Collected data
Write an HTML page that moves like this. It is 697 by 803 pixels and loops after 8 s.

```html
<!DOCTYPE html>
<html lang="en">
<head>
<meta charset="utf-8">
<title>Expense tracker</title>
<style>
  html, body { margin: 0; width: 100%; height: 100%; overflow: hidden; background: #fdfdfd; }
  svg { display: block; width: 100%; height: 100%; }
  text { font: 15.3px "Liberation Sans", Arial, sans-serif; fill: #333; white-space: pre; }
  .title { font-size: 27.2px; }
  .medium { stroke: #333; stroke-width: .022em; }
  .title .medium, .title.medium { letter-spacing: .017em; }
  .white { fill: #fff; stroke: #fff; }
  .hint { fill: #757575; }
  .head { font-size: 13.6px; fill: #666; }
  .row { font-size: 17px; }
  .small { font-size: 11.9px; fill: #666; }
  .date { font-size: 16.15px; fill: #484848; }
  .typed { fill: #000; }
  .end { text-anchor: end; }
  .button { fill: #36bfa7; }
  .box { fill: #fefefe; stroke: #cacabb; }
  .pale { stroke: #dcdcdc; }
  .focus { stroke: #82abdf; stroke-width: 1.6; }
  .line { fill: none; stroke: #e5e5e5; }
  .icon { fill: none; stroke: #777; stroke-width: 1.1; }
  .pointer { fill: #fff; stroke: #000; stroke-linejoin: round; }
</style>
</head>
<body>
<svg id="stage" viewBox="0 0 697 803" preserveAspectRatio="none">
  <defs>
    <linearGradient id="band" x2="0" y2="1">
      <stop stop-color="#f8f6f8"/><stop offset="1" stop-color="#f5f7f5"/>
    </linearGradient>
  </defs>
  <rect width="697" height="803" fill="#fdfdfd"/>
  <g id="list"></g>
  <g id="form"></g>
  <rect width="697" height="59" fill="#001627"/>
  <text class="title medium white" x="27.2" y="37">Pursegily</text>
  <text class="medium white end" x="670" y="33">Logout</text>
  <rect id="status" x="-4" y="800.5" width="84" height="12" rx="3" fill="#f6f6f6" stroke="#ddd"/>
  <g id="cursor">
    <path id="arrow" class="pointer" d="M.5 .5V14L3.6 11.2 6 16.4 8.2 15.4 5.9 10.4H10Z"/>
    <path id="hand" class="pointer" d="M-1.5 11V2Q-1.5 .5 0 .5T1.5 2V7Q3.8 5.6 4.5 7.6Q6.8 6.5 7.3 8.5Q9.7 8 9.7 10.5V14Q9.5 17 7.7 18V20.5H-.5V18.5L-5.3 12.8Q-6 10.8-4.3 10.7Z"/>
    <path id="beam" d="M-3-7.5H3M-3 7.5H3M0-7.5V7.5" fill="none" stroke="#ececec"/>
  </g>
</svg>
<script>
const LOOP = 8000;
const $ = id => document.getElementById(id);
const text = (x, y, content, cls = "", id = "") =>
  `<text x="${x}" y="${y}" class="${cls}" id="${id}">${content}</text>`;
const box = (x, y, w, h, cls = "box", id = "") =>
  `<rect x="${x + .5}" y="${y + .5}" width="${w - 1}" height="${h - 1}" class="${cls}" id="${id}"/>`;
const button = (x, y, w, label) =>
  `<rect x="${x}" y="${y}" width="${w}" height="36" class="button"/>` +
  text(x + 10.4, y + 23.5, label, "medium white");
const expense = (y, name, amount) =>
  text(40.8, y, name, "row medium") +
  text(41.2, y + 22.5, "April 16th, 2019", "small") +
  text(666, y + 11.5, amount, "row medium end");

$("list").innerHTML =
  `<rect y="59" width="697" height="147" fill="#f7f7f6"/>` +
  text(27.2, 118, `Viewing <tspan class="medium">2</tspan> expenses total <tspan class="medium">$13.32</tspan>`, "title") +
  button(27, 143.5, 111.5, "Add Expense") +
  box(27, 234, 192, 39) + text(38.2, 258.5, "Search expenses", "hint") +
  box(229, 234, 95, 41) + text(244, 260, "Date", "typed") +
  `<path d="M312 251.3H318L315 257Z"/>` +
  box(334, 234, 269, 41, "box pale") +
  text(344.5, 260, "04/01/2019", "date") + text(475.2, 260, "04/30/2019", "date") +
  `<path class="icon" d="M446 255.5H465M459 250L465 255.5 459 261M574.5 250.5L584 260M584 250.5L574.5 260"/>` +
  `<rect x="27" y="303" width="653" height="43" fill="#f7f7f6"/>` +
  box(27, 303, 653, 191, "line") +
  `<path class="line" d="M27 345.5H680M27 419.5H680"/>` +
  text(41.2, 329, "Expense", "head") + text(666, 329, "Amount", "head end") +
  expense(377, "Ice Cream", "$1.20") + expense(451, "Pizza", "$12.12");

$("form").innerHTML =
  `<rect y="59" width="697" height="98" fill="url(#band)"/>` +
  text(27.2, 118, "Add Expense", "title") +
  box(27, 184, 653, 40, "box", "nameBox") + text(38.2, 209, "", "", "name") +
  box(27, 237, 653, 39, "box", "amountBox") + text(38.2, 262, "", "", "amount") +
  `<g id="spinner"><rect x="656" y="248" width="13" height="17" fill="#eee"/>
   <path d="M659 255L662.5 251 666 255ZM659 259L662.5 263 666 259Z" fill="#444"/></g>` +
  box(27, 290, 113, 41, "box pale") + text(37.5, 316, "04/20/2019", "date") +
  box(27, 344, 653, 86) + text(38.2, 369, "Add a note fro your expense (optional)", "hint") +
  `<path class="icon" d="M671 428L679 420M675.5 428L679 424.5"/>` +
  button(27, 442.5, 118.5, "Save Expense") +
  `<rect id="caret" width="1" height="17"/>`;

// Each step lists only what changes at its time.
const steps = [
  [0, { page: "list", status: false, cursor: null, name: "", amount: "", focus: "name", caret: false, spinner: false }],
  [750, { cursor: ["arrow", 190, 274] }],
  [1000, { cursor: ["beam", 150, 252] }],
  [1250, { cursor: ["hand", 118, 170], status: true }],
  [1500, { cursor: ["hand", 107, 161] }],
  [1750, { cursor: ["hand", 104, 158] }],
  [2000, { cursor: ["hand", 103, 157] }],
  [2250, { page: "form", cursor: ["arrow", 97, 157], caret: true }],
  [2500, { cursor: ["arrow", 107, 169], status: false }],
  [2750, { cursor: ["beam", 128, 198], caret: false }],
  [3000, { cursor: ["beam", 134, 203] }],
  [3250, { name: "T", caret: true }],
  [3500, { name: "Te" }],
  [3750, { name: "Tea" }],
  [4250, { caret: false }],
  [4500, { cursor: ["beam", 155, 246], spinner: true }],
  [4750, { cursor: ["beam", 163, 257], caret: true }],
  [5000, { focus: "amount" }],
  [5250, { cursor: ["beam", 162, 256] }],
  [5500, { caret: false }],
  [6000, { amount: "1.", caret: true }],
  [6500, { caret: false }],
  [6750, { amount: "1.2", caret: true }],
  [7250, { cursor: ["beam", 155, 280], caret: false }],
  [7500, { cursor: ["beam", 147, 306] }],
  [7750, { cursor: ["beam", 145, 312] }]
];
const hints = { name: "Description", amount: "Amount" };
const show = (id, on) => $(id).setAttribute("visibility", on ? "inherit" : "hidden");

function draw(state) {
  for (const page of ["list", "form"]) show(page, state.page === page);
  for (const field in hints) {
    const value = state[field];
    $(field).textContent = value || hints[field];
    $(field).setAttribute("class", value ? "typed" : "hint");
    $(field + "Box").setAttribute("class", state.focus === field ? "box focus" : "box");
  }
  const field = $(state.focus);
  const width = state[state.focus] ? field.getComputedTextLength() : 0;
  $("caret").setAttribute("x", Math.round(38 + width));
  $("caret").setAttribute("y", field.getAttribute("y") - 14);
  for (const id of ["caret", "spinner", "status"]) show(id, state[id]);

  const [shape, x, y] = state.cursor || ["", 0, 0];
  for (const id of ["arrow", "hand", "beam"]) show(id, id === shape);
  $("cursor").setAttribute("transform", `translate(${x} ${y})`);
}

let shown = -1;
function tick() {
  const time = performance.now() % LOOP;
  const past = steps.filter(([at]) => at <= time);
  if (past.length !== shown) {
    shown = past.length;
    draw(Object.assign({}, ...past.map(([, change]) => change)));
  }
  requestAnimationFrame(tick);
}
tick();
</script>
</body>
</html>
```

TASK GOAL
Return only the lines of the records in which the string "button" appears.

RESULT
  .button { fill: #36bfa7; }
const button = (x, y, w, label) =>
  `<rect x="${x}" y="${y}" width="${w}" height="36" class="button"/>` +
  button(27, 143.5, 111.5, "Add Expense") +
  button(27, 442.5, 118.5, "Save Expense") +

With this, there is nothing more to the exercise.